======== Recorded information

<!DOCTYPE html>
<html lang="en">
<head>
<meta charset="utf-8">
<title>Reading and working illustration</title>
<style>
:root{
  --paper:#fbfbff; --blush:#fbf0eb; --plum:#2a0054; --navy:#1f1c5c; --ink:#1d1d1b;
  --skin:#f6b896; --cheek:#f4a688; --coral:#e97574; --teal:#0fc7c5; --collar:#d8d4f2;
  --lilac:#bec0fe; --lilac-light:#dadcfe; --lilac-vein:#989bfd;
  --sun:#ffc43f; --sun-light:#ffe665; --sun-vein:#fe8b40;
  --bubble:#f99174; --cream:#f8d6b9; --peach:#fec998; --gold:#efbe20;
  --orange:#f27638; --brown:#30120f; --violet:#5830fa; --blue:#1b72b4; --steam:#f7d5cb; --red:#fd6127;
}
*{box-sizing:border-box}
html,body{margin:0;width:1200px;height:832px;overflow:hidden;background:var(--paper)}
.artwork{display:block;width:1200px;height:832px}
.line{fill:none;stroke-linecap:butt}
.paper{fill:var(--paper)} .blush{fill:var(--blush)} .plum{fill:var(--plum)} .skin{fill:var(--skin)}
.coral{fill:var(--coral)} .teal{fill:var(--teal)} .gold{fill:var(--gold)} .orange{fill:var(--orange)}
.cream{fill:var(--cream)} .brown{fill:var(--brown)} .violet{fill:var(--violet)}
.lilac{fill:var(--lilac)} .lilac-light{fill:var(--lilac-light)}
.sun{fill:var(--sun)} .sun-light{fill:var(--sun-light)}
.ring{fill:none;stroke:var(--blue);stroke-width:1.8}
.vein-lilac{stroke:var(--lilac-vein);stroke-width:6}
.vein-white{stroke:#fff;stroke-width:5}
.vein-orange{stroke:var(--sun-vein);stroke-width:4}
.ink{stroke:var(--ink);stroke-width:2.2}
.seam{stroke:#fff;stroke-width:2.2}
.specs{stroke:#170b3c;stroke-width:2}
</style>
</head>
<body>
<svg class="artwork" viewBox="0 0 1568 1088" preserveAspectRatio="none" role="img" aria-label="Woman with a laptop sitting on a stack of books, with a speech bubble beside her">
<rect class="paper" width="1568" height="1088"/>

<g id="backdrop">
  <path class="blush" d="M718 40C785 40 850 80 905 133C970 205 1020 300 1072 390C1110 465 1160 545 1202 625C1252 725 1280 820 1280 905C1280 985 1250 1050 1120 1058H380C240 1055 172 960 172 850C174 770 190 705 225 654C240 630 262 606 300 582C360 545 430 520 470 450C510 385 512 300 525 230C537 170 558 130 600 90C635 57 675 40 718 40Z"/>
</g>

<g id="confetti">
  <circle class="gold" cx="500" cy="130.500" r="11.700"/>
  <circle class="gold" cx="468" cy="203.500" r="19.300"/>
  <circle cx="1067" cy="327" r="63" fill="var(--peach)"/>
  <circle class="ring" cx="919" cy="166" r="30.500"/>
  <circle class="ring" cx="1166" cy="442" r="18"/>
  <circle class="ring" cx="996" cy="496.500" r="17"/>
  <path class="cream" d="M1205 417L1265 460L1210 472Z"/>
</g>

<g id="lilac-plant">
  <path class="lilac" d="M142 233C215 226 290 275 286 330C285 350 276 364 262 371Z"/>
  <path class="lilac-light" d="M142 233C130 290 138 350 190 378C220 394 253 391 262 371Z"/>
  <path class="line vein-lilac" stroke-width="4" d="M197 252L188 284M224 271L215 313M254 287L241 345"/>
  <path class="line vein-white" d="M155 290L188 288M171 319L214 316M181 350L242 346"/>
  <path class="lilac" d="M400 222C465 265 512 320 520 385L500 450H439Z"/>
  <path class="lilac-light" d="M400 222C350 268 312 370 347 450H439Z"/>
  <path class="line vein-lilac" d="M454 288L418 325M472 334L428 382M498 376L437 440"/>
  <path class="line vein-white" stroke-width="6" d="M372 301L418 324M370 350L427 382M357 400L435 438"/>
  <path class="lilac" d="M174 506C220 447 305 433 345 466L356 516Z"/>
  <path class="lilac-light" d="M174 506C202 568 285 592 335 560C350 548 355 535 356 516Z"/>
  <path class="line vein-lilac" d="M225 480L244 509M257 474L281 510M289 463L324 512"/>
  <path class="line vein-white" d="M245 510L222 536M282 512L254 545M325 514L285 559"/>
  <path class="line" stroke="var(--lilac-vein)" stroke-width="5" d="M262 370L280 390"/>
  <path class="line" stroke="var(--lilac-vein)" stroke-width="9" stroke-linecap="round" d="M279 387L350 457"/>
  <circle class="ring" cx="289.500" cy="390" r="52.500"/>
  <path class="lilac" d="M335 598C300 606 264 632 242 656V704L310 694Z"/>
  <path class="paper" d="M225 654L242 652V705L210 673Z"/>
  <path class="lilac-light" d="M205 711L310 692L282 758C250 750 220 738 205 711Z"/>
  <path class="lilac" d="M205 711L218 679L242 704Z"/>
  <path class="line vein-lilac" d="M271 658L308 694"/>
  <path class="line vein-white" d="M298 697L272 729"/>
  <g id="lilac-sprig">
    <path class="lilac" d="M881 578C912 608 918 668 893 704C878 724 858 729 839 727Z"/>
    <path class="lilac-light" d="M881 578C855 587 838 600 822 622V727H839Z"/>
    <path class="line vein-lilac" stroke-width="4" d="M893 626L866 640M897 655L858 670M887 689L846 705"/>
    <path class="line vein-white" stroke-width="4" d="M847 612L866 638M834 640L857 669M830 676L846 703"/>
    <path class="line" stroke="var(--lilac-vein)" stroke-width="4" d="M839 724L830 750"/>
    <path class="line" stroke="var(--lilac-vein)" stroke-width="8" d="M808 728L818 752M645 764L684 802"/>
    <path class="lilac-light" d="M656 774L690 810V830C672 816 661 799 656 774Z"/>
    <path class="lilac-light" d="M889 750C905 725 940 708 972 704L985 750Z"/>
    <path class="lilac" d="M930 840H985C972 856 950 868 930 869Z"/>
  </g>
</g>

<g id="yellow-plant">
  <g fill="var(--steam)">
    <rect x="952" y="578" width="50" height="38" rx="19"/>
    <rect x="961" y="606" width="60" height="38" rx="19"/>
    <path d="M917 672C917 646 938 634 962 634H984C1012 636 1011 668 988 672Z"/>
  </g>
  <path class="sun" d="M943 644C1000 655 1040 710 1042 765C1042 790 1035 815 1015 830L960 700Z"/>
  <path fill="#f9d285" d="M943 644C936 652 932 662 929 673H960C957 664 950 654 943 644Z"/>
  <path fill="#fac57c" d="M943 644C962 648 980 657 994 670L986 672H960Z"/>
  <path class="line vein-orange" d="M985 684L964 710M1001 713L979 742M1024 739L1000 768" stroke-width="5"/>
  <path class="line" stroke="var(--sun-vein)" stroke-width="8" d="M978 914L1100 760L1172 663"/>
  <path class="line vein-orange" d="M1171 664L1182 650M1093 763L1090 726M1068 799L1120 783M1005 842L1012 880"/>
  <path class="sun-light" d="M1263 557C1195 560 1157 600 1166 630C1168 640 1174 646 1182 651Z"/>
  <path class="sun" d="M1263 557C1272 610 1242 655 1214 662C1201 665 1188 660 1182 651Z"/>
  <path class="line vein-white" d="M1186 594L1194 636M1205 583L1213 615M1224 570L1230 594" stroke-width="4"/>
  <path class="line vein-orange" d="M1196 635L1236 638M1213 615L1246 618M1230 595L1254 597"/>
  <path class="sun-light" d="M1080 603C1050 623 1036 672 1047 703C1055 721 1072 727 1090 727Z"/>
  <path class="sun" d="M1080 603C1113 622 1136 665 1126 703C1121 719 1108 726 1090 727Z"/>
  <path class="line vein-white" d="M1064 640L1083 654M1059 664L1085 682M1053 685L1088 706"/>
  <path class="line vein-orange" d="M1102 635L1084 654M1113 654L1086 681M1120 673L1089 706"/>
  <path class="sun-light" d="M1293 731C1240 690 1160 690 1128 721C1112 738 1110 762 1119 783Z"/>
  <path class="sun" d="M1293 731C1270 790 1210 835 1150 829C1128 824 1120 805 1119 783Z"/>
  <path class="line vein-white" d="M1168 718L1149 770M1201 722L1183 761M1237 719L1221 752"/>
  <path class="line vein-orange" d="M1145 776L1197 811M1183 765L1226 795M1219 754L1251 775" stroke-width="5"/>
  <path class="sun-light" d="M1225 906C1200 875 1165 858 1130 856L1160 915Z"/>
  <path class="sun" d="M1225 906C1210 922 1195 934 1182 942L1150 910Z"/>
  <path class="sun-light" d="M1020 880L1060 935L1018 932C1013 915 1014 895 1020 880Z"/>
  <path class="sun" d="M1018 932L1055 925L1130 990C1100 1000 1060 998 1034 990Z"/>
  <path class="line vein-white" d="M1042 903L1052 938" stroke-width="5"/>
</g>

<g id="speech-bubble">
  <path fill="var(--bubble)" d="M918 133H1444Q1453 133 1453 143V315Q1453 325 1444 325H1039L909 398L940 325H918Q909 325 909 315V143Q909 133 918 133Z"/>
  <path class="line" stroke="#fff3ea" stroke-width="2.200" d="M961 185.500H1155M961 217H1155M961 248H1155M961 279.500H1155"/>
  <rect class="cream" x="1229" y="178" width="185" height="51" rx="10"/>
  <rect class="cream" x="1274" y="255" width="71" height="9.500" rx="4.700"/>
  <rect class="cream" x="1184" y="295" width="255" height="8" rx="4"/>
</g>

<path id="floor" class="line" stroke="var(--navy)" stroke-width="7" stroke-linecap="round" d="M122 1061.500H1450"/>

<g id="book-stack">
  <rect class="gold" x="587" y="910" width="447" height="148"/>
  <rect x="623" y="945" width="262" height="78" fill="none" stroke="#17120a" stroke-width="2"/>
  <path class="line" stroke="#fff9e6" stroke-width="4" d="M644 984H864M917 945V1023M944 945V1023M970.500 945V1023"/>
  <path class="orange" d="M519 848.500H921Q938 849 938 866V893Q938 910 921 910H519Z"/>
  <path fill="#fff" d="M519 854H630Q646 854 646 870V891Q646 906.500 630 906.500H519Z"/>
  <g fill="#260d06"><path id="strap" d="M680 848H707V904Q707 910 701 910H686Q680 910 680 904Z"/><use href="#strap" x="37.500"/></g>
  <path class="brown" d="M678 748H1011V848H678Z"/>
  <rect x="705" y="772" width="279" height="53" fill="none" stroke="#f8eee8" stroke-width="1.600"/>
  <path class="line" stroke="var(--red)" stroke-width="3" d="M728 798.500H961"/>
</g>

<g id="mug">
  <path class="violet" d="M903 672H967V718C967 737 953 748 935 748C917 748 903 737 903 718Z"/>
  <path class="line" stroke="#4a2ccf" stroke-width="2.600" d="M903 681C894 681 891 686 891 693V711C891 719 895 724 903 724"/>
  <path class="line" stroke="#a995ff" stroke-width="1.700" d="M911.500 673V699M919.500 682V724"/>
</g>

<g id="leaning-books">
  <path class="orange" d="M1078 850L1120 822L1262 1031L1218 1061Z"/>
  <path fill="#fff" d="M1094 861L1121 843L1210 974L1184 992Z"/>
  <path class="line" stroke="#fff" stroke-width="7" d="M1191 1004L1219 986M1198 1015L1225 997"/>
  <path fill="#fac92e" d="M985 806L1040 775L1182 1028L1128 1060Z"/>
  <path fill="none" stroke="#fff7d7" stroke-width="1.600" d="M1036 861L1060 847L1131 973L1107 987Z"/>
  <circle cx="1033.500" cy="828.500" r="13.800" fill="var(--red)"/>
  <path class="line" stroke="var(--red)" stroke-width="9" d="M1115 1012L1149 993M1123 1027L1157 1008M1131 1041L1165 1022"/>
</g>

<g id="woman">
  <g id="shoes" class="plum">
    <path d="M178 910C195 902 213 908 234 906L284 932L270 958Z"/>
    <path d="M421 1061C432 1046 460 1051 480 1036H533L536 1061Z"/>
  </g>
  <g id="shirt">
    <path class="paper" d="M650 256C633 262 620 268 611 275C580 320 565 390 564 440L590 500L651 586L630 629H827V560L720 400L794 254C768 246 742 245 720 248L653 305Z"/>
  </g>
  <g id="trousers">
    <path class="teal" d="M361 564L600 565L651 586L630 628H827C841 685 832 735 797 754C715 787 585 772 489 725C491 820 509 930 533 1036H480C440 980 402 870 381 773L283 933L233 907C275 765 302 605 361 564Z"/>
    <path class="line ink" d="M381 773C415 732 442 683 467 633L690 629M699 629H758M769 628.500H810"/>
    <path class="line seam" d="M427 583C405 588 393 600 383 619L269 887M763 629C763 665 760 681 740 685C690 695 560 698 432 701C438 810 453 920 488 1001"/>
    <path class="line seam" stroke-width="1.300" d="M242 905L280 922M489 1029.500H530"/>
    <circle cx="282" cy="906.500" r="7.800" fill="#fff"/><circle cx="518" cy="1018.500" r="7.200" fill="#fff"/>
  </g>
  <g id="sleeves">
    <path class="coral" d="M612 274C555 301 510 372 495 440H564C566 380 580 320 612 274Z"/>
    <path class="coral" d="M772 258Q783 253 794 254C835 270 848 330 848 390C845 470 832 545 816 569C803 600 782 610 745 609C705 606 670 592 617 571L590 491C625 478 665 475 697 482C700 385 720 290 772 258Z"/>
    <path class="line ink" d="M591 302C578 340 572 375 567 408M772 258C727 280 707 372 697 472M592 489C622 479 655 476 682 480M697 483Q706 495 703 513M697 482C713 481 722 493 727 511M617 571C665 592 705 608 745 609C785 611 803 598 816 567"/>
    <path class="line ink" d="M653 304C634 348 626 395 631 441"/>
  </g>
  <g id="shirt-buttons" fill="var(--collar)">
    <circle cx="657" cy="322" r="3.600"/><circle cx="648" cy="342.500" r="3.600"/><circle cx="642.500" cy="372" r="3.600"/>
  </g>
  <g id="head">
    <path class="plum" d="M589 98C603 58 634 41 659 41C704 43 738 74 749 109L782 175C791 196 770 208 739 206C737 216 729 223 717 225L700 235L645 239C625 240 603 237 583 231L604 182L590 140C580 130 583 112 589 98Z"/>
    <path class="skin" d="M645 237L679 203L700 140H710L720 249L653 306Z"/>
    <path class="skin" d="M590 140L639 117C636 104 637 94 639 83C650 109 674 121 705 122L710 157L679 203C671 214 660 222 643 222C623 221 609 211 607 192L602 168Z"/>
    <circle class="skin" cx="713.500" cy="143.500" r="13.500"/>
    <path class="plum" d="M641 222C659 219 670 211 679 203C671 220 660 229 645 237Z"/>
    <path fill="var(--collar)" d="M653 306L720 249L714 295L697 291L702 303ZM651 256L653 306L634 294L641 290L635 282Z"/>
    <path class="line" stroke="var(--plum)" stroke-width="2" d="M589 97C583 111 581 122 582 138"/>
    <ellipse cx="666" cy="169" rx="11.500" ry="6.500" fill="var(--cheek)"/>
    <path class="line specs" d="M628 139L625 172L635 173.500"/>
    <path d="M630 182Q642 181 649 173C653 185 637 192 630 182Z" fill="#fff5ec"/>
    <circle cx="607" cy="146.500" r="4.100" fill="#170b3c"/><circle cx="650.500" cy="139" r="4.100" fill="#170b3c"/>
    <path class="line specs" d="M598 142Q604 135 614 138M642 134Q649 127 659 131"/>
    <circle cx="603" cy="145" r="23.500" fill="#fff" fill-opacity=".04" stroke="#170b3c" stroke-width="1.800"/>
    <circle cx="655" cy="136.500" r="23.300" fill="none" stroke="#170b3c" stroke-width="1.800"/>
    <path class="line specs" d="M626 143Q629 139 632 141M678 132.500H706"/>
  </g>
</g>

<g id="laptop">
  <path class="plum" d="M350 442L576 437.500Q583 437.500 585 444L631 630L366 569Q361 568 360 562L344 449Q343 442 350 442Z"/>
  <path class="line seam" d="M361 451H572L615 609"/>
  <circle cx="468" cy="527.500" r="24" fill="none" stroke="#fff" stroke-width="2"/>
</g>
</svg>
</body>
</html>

================

[Exercise]: Look above for the line with "728L818 752M645 764L684" and the line with "750C905 725 940", and reproduce exactly those two lines plus every line between, nothing more.

[Your solution]:
    <path class="line" stroke="var(--lilac-vein)" stroke-width="8" d="M808 728L818 752M645 764L684 802"/>
    <path class="lilac-light" d="M656 774L690 810V830C672 816 661 799 656 774Z"/>
    <path class="lilac-light" d="M889 750C905 725 940 708 972 704L985 750Z"/>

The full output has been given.